Project will have major benefits for local environment while also providing scope and flexibility for future development

Irish Water is progressing plans to develop a new sewerage scheme for the village of Kilcummin, Co Kerry which will have major benefits for the local environment whilst also facilitating future development in the area.

This represents an investment of €3 million for the village, involving the construction of a new pumping station and all the additional infrastructure needed to connect Kilcummin to the Killarney Wastewater network at Derreen.

Kilcummin is located in an area of great natural beauty, close to the River Deenagh which flows into Lough Leane and forms part of the Killarney National Park. This project will ensure that the local environment is protected by improving the quality of groundwater and facilitating an improvement in the quality of water in the River Deenagh and Lough Leane. It will also allow for future residential and commercial development within the area.
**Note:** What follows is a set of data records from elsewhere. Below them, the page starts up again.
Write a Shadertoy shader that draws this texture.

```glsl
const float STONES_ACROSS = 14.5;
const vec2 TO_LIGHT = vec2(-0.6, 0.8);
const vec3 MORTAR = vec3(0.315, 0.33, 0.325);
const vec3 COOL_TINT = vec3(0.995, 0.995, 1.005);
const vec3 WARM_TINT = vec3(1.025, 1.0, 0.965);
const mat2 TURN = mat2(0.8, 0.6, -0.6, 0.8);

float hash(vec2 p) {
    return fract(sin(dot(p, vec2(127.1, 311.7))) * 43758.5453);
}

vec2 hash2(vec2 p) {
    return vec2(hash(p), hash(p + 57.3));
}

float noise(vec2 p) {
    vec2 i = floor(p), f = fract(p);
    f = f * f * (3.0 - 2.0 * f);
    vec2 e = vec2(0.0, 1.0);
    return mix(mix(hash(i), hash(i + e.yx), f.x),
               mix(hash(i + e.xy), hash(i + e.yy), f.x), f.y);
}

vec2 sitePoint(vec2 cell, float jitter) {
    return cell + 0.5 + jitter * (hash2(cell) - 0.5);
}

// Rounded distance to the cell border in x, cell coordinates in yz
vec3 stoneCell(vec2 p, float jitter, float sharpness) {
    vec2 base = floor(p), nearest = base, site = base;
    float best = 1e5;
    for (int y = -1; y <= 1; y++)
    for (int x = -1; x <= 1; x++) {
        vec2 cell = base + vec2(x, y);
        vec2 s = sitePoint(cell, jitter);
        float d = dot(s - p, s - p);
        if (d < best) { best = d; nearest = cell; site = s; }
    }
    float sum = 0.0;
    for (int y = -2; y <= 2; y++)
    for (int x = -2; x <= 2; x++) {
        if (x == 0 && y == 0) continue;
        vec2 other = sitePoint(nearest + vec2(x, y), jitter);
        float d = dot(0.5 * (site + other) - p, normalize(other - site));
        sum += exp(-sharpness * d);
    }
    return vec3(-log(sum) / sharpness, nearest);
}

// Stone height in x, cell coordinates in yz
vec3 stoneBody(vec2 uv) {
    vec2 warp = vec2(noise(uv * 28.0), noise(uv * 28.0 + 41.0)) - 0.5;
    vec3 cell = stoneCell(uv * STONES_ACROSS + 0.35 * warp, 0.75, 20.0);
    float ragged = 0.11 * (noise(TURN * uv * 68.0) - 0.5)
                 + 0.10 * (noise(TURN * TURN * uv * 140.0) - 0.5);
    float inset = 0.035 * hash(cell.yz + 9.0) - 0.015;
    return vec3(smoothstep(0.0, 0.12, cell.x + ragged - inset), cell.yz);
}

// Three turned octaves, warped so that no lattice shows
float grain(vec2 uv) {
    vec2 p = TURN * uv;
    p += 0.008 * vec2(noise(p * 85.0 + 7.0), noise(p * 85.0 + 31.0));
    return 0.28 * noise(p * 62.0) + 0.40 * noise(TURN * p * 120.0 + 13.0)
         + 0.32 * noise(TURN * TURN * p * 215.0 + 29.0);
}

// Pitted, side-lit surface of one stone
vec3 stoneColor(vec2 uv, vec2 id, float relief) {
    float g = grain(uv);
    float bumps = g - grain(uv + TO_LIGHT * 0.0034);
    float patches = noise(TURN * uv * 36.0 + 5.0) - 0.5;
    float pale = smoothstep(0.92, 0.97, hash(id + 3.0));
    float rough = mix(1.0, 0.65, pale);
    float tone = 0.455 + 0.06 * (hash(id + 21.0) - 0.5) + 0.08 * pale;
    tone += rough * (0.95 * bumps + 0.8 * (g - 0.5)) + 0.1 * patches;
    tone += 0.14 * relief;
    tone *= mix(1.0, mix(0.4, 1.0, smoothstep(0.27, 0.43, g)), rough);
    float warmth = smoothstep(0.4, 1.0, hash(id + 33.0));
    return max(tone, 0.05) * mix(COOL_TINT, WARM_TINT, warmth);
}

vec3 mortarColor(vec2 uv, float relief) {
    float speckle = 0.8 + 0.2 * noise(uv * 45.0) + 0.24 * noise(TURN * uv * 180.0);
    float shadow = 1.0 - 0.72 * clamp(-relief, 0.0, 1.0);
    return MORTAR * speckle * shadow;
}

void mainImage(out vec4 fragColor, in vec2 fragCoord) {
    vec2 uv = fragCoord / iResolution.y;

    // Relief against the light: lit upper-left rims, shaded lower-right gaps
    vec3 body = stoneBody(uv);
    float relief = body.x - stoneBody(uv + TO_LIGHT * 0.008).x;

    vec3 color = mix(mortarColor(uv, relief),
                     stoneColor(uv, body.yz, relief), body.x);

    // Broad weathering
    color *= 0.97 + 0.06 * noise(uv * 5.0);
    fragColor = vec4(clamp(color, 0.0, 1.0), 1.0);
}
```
A planning application for the project is being lodged with Kerry County Council to facilitate a range of work including the construction of a new pumping station, a below ground peak flow holding tank and an access road to the pumping station from the back of the Páirc Chuimín estate. The application also relates to the construction of a gravity sewer crossing of the River Deenagh within Killarney National Park. A Natura Impact Statement (NIS) to facilitate an assessment of potential impacts on the Killarney National Park, Macgillycuddy's Reeks and Caragh River Catchment Special Area of Conservation will be included in the planning submission.

Joe Kennedy, Irish Water’s Wastewater Lead for the Southern Region, said “This is a very significant project for Kilcummin, in providing a very critical wastewater infrastructure in this rural area close to the town of Killarney. This will help protect the environment and improve water quality in this very scenic area while also providing the scope and flexibility to facilitate future development within the catchment area.”

Irish Water took over responsibility for water and wastewater services in 2014. The utility collects wastewater from over 1,000 separate communities connected to the wastewater network and treats around 1,600 million litres of wastewater daily before discharging it back into our rivers, harbours and coastal areas. By 2021, as outlined in the Irish Water Business Plan, we plan to have all discharges to our rivers and seas treated before being released. From 2017 – 2021, the remaining period of the Business Plan, the utility is ramping up investment to spend an average of €326m per year on wastewater infrastructure.

The planning application may be inspected at the offices of Kerry County Council and accessed online at www.kerrycoco.ie .

Kerry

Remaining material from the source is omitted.